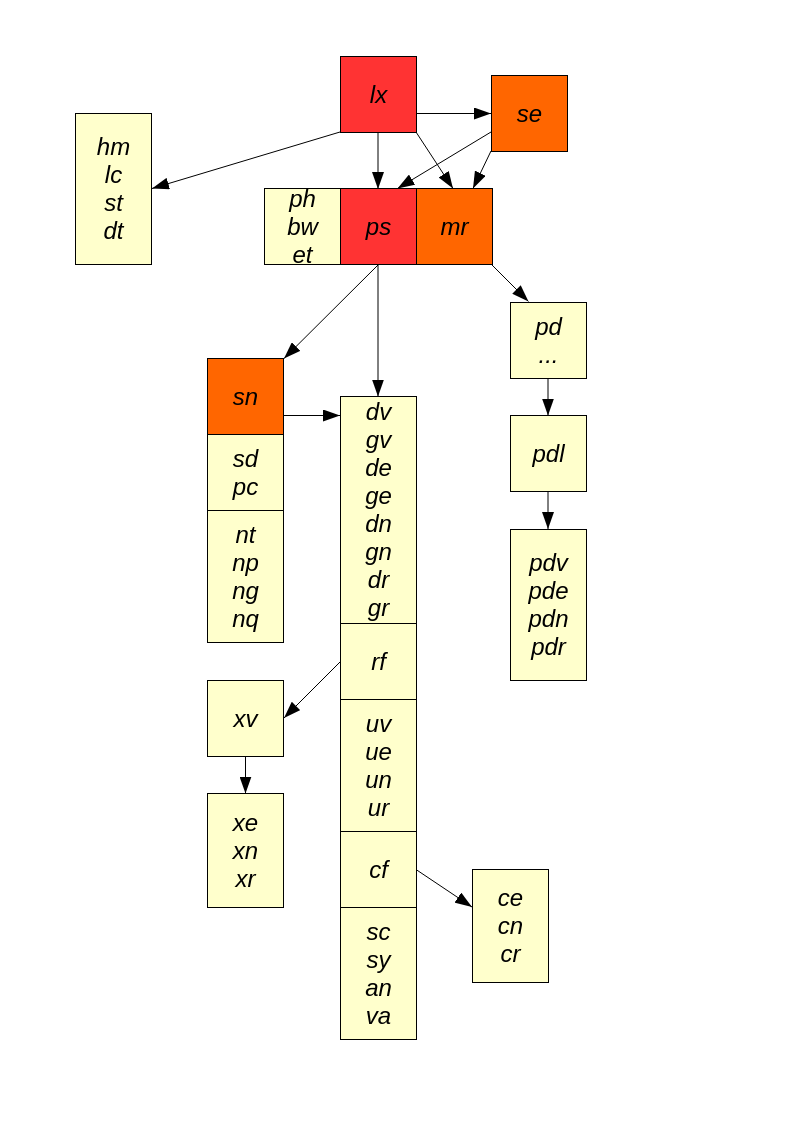
<!DOCTYPE html>
<html lang="en">
<head>
<meta charset="utf-8">
<title>Marker hierarchy diagram</title>
<style>
:root {
  --paper: #ffffff;
  --ink: #000000;
  --field: #ffffcc;
  --group: #ff6600;
  --root: #ff3333;
}
* { box-sizing: border-box; }
html, body { margin: 0; padding: 0; }
.diagram {
  position: relative;
  width: 794px;
  height: 1123px;
  overflow: hidden;
  background: var(--paper);
  color: var(--ink);
  font: italic 24px/28px "Liberation Sans", Arial, sans-serif;
}
.arrows { position: absolute; left: 0; top: 0; }
.arrows line { stroke: var(--ink); stroke-width: 1; marker-end: url(#arrowhead); }
.arrows path { fill: var(--ink); }
.node {
  position: absolute;
  left: var(--x);
  top: var(--y);
  display: flex;
  flex-direction: column;
}
.node.row { flex-direction: row; }
.cell {
  flex: none;
  display: flex;
  flex-direction: column;
  justify-content: center;
  align-items: center;
  width: 77px;
  height: var(--h, 77px);
  border: 1px solid var(--ink);
  background: var(--field);
}
.cell + .cell { margin-top: -1px; }
.row .cell + .cell { margin: 0 0 0 -1px; }
.cell span { flex: none; }
.cell.root { background: var(--root); }
.cell.group { background: var(--group); }
</style>
</head>
<body>
<main class="diagram">
  <div class="node" style="--x:340px;--y:56px"><div class="cell root"><span>lx</span></div></div>
  <div class="node" style="--x:491px;--y:75px"><div class="cell group"><span>se</span></div></div>
  <div class="node" style="--x:75px;--y:113px">
    <div class="cell" style="--h:152px"><span>hm</span><span>lc</span><span>st</span><span>dt</span></div>
  </div>

  <div class="node row" style="--x:264px;--y:188px">
    <div class="cell"><span>ph</span><span>bw</span><span>et</span></div>
    <div class="cell root"><span>ps</span></div>
    <div class="cell group"><span>mr</span></div>
  </div>

  <div class="node" style="--x:510px;--y:302px"><div class="cell"><span>pd</span><span>...</span></div></div>
  <div class="node" style="--x:510px;--y:415px"><div class="cell"><span>pdl</span></div></div>
  <div class="node" style="--x:510px;--y:529px">
    <div class="cell" style="--h:152px"><span>pdv</span><span>pde</span><span>pdn</span><span>pdr</span></div>
  </div>

  <div class="node" style="--x:207px;--y:358px">
    <div class="cell group"><span>sn</span></div>
    <div class="cell"><span>sd</span><span>pc</span></div>
    <div class="cell" style="--h:133px"><span>nt</span><span>np</span><span>ng</span><span>nq</span></div>
  </div>

  <div class="node" style="--x:340px;--y:396px">
    <div class="cell" style="--h:228px"><span>dv</span><span>gv</span><span>de</span><span>ge</span><span>dn</span><span>gn</span><span>dr</span><span>gr</span></div>
    <div class="cell"><span>rf</span></div>
    <div class="cell" style="--h:133px"><span>uv</span><span>ue</span><span>un</span><span>ur</span></div>
    <div class="cell"><span>cf</span></div>
    <div class="cell" style="--h:133px"><span>sc</span><span>sy</span><span>an</span><span>va</span></div>
  </div>

  <div class="node" style="--x:207px;--y:680px"><div class="cell"><span>xv</span></div></div>
  <div class="node" style="--x:207px;--y:793px">
    <div class="cell" style="--h:115px"><span>xe</span><span>xn</span><span>xr</span></div>
  </div>
  <div class="node" style="--x:472px;--y:869px">
    <div class="cell" style="--h:114px"><span>ce</span><span>cn</span><span>cr</span></div>
  </div>

  <svg class="arrows" width="794" height="1123" viewBox="0 0 794 1123" aria-hidden="true">
    <defs>
      <marker id="arrowhead" markerUnits="userSpaceOnUse" markerWidth="17" markerHeight="12" refX="17" refY="6" orient="auto">
        <path d="M0 0L17 6L0 12Z"/>
      </marker>
    </defs>
    <line x1="340" y1="132" x2="152" y2="188.5"/>
    <line x1="378" y1="132" x2="378" y2="189"/>
    <line x1="416" y1="132" x2="453" y2="188.5"/>
    <line x1="416" y1="113.5" x2="491" y2="113.5"/>
    <line x1="491" y1="132" x2="397.5" y2="188.5"/>
    <line x1="491" y1="151" x2="473" y2="188.5"/>
    <line x1="491" y1="264" x2="528.5" y2="301.5"/>
    <line x1="548" y1="378" x2="548" y2="415.5"/>
    <line x1="548" y1="491" x2="548" y2="529"/>
    <line x1="378" y1="265" x2="284" y2="358.5"/>
    <line x1="378" y1="265" x2="378" y2="396.5"/>
    <line x1="284" y1="415.5" x2="340" y2="415.5"/>
    <line x1="340" y1="662" x2="284" y2="718"/>
    <line x1="245.5" y1="756" x2="245.5" y2="793.5"/>
    <line x1="416" y1="869.5" x2="472" y2="907"/>
  </svg>
</main>
</body>
</html>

Task statement: Among the preceding records, how many lines include the word "background"? Reply with the number only.

Expected answer: 4